Pervasive hybridization during evolutionary radiation of Rhododendron subgenus Hymenanthes in mountains of southwest China
ID: 613 / 238
Proposed Symposium Title: Pervasive hybridization during evolutionary radiation of Rhododendron subgenus Hymenanthes in mountains of southwest China
Jianquan Liu1,2, Richard Milne3, Quanjun Hu2, Yazheng Ma2, Xingxing Mao2, Ji Wang2
Affiliations: 1 College of Ecology, Lanzhou University, Lanzhou 730000, China 2 College of Life Science, Sichuan University, Chengdu 610064, China 3 Institute of Molecular Plant Sciences, The University of Edinburgh, Edinburgh EH9 3JH, UK
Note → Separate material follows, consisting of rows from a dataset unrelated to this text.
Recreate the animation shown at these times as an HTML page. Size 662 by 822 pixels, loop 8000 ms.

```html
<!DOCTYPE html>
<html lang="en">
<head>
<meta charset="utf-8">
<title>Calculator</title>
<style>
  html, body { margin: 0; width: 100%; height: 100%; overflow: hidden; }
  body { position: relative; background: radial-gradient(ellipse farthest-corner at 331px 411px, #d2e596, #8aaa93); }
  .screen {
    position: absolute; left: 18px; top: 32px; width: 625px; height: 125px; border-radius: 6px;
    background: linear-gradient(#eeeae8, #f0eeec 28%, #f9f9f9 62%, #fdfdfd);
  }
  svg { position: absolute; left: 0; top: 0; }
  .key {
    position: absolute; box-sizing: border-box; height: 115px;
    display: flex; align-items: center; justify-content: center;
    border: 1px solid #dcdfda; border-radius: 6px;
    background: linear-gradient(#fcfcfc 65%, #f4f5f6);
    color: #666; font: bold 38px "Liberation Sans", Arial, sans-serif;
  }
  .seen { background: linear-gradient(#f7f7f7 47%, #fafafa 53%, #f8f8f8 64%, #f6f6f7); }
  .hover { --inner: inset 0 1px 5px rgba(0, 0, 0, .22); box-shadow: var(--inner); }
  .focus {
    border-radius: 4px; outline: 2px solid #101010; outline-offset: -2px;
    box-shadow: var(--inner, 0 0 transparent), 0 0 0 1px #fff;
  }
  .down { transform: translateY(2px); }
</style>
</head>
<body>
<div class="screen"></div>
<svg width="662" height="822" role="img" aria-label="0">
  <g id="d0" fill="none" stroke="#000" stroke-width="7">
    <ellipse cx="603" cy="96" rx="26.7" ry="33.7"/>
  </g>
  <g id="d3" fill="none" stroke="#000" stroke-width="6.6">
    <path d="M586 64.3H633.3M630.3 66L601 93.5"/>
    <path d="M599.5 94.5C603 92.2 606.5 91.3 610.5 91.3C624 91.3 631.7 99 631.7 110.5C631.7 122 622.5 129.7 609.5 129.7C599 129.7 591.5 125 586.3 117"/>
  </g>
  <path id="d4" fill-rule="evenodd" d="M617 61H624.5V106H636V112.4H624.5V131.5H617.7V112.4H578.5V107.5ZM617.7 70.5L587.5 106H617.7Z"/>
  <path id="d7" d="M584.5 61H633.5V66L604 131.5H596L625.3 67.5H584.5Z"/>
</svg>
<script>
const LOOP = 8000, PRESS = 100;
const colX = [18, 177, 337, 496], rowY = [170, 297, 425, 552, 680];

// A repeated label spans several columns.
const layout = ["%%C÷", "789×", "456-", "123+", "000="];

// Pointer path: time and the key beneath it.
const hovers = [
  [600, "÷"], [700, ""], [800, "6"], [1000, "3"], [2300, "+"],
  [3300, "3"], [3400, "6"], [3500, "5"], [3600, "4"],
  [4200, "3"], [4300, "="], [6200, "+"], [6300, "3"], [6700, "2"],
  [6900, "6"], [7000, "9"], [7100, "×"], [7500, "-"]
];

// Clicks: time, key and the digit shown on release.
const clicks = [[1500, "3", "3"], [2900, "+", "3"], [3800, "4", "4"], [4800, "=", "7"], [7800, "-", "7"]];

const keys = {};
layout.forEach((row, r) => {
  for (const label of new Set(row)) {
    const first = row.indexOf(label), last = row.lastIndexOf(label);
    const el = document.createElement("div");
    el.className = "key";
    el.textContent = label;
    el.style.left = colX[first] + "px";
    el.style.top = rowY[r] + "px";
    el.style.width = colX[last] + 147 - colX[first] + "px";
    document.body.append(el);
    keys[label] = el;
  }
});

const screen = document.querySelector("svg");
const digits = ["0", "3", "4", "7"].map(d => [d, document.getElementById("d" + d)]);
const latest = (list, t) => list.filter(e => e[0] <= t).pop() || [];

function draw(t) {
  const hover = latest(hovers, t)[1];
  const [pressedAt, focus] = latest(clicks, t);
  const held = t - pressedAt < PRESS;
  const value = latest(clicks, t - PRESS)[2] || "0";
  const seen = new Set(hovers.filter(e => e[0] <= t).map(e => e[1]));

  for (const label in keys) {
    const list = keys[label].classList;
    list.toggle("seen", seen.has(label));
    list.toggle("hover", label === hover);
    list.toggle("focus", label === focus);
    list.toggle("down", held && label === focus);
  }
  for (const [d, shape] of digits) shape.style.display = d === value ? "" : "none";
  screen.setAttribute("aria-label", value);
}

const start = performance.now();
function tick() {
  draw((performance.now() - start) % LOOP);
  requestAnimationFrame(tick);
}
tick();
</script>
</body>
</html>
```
Radiations are especially important for generating species biodiversity in mountainous ecosystems. The contribution of hybridization to such radiations has rarely been examined. Here, we use extensive genomic data to test whether hybridization was involved in evolutionary radiation within Rhododendron subgenus Hymenanthes, whose members show strong geographic isolation in the mountains of southwest China. We sequenced genomes for 143 species of this subgenus and 93 species of four other subgenera, and found that Hymenanthes was monophyletic and radiated during the late Oligocene to middle Miocene. Widespread hybridization events were inferred within and between the identified clades and subclades. This suggests that hybridization occurred both early and late during diversification of subgenus Hymenanthes, although the extent to which hybridization, speciation through mixing-isolation-mixing or hybrid speciation, accelerated the diversification needs further exploration. Cycles of isolation and contact in such and other montane ecosystems may have together promoted species radiation through hybridization between diverging populations and species. Similar radiation processes may apply to other montane floras in this region and elsewhere.